February 21: I’ve been known to announce—incredulously?? nonchalantly??—that the weather report in Arizona is boringly the same, at least for the period of January into May that we usually are here: blue skies, sunshine, slight variations in temperature, rain measured in hundredths of inches, if at all.
El Nino has decided that he’s heard enough of my bragging, and probably my friends and family back in New Hampshire have encouraged him, for this year I can say we are having a real Arizona winter. As I write this, we are expecting up to an inch of rain today, with a high of fifty degrees. Up north around Sedona and Flagstaff, the first few inches of a projected one to three feet of snow have started to accumulate and roads are closed, a possible record-setting storm. As we are in the middle of a long-term drought, Arizona welcomes precipitation in any form.
Three times in the last month I’ve had to cover the annuals that I insist on planting in containers, though the selection is disappointing, mainly geraniums, pansies, snapdragons, stock, and marigolds. I haven’t packed the sheets away as the Weather Channel is forecasting Friday and Saturday night lows of thirty-three degrees.

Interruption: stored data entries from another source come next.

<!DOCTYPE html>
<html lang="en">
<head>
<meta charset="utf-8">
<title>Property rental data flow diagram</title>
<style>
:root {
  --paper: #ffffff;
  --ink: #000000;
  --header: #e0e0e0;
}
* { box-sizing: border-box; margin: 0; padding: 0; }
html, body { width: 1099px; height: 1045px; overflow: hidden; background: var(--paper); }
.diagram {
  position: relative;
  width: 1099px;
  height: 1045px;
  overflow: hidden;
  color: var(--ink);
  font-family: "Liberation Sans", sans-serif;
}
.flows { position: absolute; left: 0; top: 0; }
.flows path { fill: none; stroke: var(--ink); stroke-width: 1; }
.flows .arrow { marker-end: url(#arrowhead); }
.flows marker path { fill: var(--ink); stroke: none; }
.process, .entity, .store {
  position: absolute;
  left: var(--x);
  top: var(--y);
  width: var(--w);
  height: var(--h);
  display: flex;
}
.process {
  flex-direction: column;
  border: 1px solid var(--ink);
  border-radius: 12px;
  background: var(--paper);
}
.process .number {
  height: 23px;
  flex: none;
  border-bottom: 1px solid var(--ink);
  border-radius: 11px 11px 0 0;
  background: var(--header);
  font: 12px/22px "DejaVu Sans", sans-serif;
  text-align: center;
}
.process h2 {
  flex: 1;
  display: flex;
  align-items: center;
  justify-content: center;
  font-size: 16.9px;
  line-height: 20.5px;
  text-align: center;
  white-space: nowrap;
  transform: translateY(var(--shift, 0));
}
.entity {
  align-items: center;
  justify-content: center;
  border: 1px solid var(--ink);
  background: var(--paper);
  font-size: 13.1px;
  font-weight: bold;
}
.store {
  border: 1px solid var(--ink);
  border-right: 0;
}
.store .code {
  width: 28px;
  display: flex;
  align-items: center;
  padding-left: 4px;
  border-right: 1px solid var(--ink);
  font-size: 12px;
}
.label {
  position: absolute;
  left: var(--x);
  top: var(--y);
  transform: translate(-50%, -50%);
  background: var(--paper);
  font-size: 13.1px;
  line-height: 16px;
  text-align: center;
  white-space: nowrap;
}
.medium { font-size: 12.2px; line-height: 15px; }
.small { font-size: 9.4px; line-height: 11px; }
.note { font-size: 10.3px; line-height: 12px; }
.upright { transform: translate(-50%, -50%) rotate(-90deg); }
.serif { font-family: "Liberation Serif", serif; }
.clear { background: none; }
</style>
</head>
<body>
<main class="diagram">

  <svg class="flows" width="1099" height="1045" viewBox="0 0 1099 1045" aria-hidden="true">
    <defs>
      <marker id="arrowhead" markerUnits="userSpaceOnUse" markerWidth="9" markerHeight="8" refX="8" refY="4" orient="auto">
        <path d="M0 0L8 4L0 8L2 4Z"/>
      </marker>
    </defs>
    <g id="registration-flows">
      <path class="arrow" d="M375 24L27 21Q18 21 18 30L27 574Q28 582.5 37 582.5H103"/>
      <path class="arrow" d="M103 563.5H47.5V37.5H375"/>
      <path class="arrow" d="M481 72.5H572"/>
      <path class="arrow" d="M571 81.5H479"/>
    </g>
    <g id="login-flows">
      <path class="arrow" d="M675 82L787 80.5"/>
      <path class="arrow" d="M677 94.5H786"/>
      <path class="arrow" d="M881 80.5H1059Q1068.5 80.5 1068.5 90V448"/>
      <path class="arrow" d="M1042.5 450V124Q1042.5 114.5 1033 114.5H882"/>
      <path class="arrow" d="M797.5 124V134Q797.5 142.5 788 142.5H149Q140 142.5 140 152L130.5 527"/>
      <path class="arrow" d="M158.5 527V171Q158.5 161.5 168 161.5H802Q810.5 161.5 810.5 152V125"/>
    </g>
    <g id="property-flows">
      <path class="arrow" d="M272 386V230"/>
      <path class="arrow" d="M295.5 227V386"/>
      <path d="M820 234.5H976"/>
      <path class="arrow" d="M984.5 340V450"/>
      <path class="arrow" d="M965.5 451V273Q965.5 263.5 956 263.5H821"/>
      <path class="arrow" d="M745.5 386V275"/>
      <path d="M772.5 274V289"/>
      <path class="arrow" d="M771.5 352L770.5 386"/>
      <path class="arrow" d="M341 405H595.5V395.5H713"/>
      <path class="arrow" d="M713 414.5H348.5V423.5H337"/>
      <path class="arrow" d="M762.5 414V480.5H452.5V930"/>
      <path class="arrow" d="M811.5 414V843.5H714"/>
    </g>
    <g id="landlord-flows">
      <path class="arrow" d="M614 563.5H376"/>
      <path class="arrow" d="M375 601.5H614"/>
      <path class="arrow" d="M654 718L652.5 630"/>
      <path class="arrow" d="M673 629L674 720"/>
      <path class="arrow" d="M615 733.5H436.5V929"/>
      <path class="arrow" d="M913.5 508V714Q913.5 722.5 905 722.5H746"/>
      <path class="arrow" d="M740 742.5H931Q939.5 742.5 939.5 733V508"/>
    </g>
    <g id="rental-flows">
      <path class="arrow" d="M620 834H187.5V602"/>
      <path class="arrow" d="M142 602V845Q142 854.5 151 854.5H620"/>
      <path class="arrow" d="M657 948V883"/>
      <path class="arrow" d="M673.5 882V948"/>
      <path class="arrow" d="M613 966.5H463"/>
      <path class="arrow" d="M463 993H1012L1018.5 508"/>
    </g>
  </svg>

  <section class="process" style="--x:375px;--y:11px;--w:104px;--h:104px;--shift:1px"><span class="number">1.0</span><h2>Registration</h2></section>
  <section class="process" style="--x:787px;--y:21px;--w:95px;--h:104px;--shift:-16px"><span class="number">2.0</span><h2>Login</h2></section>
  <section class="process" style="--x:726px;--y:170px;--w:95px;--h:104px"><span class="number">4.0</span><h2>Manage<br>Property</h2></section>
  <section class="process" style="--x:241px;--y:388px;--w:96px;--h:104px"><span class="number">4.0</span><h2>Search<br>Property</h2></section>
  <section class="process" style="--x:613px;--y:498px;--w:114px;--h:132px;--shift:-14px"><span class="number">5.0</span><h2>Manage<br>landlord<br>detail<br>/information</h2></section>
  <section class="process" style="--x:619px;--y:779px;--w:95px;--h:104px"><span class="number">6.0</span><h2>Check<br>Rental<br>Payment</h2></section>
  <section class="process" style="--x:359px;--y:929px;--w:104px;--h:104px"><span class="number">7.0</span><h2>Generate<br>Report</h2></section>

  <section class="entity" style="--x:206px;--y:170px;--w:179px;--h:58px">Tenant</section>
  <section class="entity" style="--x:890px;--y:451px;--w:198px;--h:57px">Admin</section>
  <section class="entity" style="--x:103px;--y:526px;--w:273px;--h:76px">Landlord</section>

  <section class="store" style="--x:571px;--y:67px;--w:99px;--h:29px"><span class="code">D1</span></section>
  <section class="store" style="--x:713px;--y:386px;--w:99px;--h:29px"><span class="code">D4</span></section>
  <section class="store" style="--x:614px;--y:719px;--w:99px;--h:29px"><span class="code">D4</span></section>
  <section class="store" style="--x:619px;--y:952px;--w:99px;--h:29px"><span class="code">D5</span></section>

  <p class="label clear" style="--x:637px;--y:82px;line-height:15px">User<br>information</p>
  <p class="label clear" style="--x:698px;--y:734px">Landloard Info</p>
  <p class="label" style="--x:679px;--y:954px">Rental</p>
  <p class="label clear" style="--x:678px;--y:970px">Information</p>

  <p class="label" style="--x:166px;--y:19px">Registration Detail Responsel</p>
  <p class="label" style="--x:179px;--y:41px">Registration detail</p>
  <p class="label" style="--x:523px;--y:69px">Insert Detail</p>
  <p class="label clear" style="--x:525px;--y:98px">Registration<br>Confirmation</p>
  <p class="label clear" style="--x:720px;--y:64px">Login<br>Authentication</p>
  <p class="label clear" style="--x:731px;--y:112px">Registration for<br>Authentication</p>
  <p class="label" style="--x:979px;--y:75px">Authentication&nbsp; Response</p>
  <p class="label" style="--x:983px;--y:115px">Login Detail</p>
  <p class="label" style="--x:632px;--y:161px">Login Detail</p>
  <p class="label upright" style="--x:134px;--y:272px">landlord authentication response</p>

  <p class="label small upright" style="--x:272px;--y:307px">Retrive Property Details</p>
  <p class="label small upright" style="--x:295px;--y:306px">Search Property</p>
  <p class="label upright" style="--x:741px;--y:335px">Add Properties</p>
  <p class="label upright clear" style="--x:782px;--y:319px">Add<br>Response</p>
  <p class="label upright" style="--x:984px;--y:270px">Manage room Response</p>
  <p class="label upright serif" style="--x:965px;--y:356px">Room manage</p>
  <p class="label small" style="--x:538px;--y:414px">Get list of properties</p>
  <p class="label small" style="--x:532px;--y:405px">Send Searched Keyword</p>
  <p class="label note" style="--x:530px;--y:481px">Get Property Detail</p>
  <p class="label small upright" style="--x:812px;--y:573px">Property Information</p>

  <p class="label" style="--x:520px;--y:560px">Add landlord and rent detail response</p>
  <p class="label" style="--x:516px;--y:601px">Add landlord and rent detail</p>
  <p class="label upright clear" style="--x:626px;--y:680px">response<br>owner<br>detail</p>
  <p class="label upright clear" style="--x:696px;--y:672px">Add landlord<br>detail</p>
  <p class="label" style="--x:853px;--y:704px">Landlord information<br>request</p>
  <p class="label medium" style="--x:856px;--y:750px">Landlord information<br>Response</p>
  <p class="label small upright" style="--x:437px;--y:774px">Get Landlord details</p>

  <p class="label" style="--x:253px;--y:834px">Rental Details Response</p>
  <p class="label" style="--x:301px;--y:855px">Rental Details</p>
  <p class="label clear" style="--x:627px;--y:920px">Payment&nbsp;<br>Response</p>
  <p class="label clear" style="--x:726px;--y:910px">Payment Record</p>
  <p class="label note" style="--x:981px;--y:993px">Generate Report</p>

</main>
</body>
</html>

On Sunday we finally made it to our favorite trail in the Usury Mountains: Blevins to Cat’s Peak to Cat’s Peak Pass then back to Blevins. The weather was cool and cloudy—perfect for hiking! Lots of nice people with dogs on the trail. And there’s a benefit to this wet weather: spring wildflowers! The desert is going to be a mass of color very soon, possibly the best in over a decade. Another bonus is we didn’t have to watch for rattlesnakes sunning on the rocks.
With weather like this I don’t feel guilty hanging out in our basement suite with just my laptop for company while my husband golfs, not bothered in the least by frost delays. Wouldn’t it be great if I used all of this alone time to work on my novels???
March 12: Disappointingly, not much has changed weather-wise in three weeks. More rain yesterday and today, with funnel clouds nearby. A bonus: the grass is New Hampshire green. Temperature highs have fluctuated from the sixties to the seventies.
The good news is that starting Sunday we will be in the eighties. Finally, we are transitioning out of winter in Arizona. And the year-round residents are praying we don’t skip spring.
Two Sundays ago we traveled to Bartlett Lake in Carefree where the wildflowers were the main attraction. With our phones we took many photos that are good but, not surprisingly, don’t adequately capture the beauty we saw firsthand.
Packing day—to return home—is never long enough. (Packing to go to AZ should be a piece of cake. It starts as soon as I stop wearing my summer clothes. That can be any day from October 1 until the second. Of October. I am not kidding you. That’s when summer ends in New Hampshire, which gives me almost three months to fill two suitcases. Does that mean I start packing on October second? You already know the answer to that if you have been following this blog. Just search “procrastination” and you’ll have a good idea of what day I start packing.)
My largest suitcase (my LARGEST suitcase lost a wheel in Australia and is unfortunately sitting in a landfill) was packed three days ago, though I did struggle. Whittling my wardrobe down to three days worth of clothing was difficult, especially when you consider everything we packed into these last three days.
Saturday we watched a grandson play two games of a basketball tournament; they won both! (The most fun was when the grandmother from the other side of the family and I agreed to collaborate on a book together!) By seven p.m. we were at Rawhide Western Town and Event Center for a granddaughter competing in the Regional Level 7 Gymnastics competition. The other regions represented were Utah, Nevada, Southern California and Northern California. She did extremely well and brought home three medals.
Yesterday the ladies of the Arizona family (two daughters, three granddaughters, and me) dressed up for lunch at the English Rose Tea Room in Carefree. So much fun!! The Tea Room is in a plaza of cute shops with a gorgeous Southwestern garden area. Elephant Bluff and Skull Mesa were visible to the north.
Last night some of the men (my husband and two grandsons) joined the ladies at San Tan Flat for a farewell dinner. Margaritas, outdoor tables, rancher tips and steak, two vicious games of Uno (my granddaughters are sharks), s’mores cooked over our own fire pit, and dancing to live music. We couldn’t have asked for a better sendoff (unless our sons-in-law were not tied up with work obligations and could have joined us)!!
See you in New Hampshire!!